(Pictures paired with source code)
........
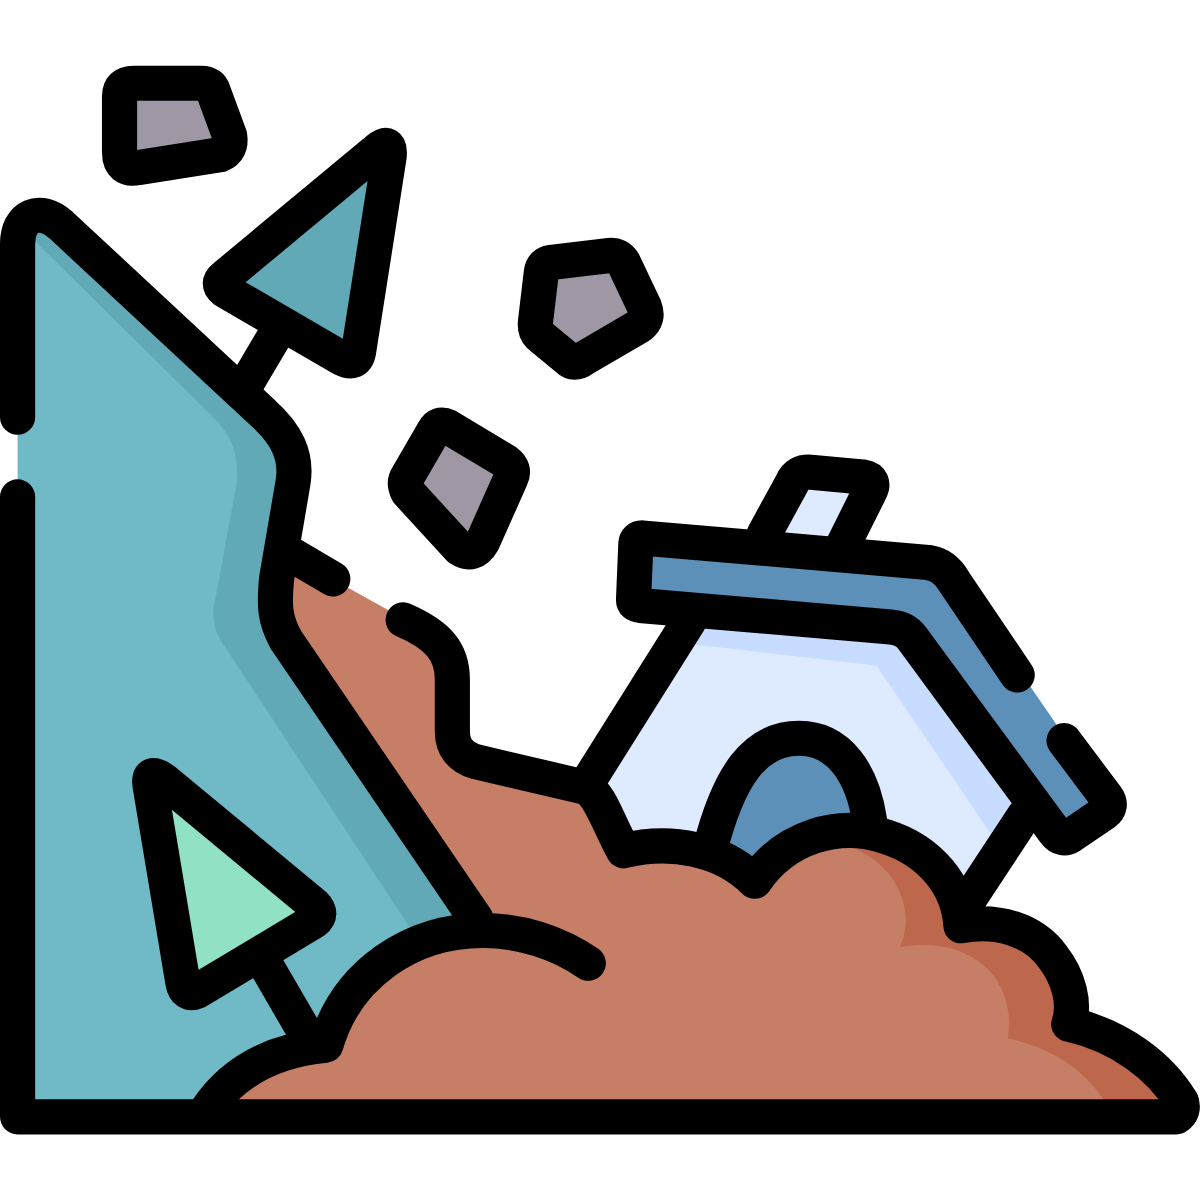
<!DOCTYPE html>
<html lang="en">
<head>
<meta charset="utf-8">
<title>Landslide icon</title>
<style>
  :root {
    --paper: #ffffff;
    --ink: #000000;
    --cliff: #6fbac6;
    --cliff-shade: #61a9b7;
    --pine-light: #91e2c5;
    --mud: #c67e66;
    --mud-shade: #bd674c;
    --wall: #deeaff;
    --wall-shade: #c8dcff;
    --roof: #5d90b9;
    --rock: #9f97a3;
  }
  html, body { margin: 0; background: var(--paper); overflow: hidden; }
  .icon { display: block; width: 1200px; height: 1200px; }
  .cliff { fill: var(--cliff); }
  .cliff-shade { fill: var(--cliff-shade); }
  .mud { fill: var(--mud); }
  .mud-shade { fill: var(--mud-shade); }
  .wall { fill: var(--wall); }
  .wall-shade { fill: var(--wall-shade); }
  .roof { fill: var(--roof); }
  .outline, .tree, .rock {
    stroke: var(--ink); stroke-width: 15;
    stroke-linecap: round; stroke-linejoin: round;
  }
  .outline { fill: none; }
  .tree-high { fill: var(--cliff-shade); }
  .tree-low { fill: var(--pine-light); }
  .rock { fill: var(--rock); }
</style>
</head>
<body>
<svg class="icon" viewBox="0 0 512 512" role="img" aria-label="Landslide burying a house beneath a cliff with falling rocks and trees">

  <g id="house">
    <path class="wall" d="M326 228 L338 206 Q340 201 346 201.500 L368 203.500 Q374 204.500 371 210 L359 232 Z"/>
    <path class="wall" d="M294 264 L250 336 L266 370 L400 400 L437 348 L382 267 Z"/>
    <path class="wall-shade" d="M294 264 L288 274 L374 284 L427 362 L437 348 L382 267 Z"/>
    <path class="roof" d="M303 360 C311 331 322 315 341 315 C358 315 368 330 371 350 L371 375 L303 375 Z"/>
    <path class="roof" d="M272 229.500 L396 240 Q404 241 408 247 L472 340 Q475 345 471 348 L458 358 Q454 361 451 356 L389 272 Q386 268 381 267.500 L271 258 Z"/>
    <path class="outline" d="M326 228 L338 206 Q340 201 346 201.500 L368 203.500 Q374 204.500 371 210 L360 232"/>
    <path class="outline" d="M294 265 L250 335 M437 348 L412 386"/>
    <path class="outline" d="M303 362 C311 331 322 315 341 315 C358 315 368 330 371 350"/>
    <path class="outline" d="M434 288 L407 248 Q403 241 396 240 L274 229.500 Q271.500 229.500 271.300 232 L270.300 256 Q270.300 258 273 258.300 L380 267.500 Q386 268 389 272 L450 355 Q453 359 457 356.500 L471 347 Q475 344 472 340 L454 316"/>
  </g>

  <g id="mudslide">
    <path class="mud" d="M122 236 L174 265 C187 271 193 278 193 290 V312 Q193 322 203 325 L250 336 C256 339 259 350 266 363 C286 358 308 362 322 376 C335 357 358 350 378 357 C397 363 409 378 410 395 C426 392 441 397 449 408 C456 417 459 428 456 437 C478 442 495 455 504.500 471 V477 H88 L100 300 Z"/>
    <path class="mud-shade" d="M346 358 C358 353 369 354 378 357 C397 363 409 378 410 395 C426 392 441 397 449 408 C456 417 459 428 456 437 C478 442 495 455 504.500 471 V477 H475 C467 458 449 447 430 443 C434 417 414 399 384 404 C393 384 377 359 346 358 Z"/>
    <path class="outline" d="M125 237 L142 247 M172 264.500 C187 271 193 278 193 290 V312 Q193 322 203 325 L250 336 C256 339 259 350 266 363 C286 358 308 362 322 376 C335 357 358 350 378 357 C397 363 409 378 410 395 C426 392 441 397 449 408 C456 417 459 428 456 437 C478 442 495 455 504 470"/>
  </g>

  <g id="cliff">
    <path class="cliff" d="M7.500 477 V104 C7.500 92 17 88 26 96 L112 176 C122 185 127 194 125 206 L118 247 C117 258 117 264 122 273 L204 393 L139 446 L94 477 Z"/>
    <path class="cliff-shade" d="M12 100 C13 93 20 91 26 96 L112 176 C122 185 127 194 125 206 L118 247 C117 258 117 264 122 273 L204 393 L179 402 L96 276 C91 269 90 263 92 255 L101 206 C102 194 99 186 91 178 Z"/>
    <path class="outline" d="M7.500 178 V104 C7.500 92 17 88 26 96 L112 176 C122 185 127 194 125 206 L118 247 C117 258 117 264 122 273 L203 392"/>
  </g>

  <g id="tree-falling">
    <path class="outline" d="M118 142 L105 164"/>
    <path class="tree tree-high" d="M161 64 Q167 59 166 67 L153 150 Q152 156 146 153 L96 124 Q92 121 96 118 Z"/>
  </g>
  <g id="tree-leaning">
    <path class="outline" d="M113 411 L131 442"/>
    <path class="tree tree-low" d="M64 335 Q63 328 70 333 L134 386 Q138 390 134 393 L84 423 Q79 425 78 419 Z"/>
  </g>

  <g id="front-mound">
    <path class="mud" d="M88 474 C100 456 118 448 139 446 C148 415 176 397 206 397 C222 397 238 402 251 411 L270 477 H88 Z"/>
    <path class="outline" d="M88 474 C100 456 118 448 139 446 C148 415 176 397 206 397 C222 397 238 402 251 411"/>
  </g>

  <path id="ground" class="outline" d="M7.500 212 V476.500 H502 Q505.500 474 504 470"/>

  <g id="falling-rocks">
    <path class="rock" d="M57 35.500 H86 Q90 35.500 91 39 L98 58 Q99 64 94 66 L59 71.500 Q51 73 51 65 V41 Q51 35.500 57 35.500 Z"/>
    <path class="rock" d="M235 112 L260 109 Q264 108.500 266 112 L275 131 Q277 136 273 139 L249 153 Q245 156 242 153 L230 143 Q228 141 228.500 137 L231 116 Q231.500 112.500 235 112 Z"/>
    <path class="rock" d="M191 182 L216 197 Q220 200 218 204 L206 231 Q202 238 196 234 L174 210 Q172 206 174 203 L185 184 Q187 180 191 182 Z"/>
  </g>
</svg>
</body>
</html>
........
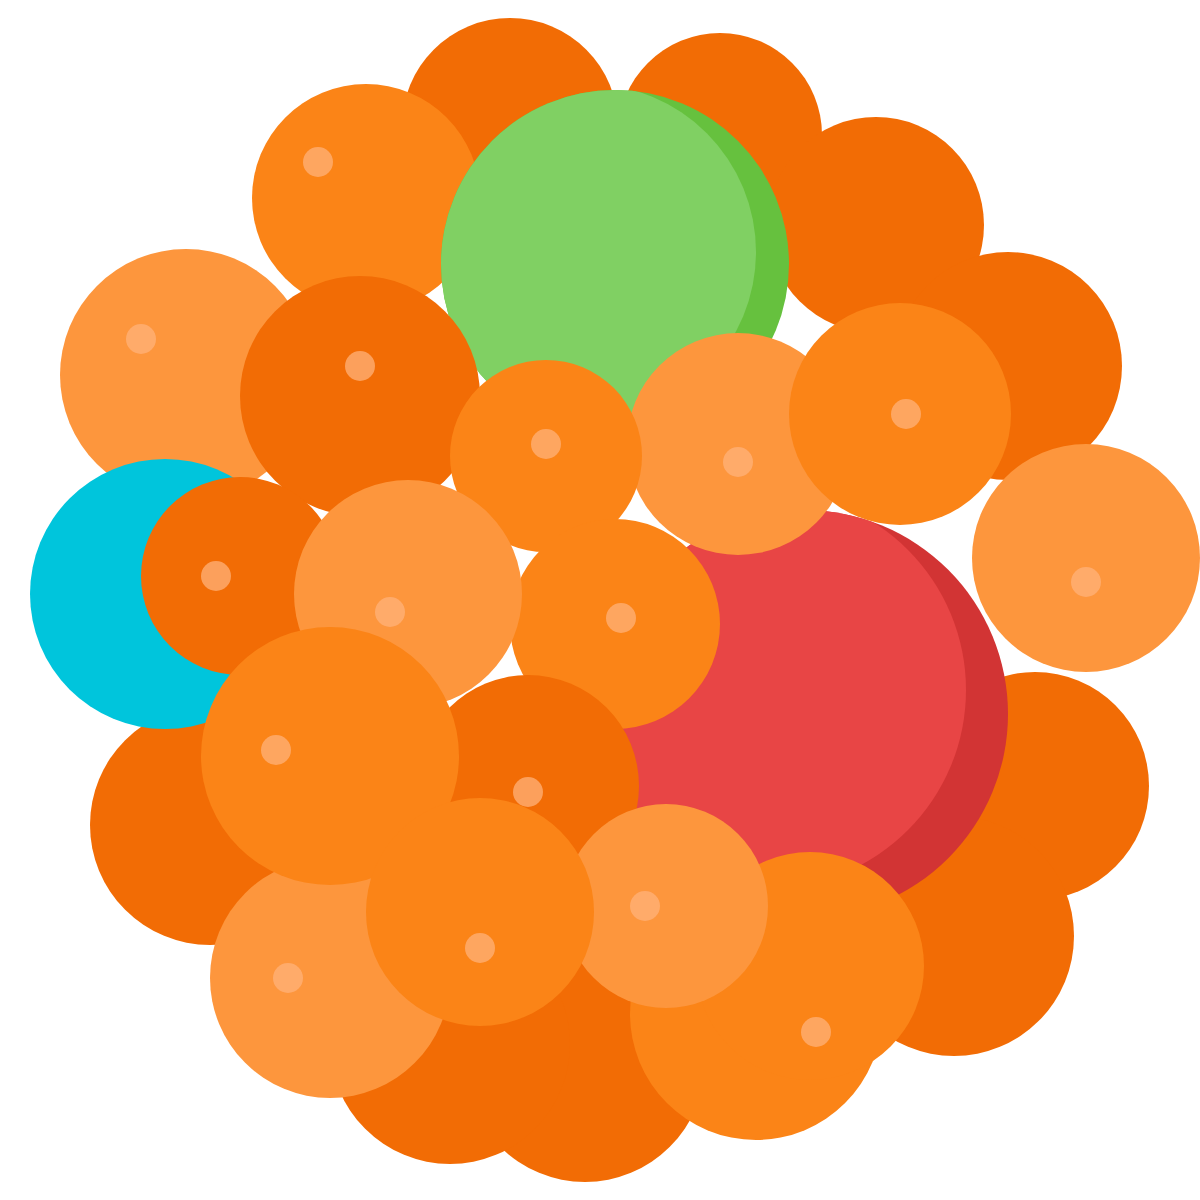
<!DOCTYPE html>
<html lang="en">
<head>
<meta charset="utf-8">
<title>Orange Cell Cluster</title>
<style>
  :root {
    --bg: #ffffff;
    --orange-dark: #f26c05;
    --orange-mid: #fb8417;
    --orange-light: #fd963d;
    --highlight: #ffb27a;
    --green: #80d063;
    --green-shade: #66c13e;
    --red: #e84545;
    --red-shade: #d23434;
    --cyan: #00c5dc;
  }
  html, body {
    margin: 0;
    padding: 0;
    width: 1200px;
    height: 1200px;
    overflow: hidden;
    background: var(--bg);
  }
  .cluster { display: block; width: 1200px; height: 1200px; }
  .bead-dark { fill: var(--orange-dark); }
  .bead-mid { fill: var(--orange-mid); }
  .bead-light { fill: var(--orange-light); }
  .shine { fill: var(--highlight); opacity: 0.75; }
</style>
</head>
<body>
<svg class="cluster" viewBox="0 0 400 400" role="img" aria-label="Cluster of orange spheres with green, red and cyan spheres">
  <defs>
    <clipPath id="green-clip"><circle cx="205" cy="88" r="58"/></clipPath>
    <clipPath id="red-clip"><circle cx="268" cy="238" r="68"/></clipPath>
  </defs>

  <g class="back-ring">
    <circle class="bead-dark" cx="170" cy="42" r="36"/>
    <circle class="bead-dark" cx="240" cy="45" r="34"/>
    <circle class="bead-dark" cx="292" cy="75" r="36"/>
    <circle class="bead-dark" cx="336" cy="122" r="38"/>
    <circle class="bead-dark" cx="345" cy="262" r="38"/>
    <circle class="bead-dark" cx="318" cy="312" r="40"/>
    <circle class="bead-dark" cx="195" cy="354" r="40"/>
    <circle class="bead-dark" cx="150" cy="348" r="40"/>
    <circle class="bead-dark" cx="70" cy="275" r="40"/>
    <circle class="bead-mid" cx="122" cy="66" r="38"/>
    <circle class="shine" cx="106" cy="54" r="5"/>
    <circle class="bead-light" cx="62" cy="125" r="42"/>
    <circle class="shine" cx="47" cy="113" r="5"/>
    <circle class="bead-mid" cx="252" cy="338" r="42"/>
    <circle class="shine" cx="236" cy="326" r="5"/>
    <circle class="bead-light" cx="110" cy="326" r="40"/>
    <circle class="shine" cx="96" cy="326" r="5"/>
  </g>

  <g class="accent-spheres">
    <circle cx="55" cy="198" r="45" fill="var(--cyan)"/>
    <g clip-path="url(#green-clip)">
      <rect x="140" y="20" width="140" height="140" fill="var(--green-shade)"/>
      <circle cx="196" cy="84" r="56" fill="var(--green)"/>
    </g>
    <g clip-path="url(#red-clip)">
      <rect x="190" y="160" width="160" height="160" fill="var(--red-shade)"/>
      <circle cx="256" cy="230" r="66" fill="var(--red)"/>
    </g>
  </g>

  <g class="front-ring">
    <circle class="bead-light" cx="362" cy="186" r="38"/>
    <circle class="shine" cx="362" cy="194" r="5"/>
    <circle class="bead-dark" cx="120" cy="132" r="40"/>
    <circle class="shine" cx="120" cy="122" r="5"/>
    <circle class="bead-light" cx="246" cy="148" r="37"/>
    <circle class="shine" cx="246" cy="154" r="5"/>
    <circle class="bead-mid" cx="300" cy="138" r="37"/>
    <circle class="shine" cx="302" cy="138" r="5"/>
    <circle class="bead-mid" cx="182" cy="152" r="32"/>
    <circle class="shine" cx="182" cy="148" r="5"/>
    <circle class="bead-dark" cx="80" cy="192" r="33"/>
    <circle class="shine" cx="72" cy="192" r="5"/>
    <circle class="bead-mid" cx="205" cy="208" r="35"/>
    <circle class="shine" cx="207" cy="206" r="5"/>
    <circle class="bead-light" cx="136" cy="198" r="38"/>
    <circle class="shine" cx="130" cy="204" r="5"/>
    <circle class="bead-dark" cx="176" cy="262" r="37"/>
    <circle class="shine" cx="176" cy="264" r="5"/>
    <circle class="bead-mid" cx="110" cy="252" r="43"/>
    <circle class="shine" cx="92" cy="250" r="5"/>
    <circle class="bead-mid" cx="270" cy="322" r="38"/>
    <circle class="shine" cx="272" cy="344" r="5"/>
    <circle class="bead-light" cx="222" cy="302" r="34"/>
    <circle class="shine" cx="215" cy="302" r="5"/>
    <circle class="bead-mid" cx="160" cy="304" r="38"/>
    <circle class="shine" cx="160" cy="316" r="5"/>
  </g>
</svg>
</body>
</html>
........
To do =
Look above for the line holding "251 411 L270" and the line holding "35.500 H86 Q90". Retype both, and every line between them, word for word and nothing else.

Result =
    <path class="mud" d="M88 474 C100 456 118 448 139 446 C148 415 176 397 206 397 C222 397 238 402 251 411 L270 477 H88 Z"/>
    <path class="outline" d="M88 474 C100 456 118 448 139 446 C148 415 176 397 206 397 C222 397 238 402 251 411"/>
  </g>

  <path id="ground" class="outline" d="M7.500 212 V476.500 H502 Q505.500 474 504 470"/>

  <g id="falling-rocks">
    <path class="rock" d="M57 35.500 H86 Q90 35.500 91 39 L98 58 Q99 64 94 66 L59 71.500 Q51 73 51 65 V41 Q51 35.500 57 35.500 Z"/>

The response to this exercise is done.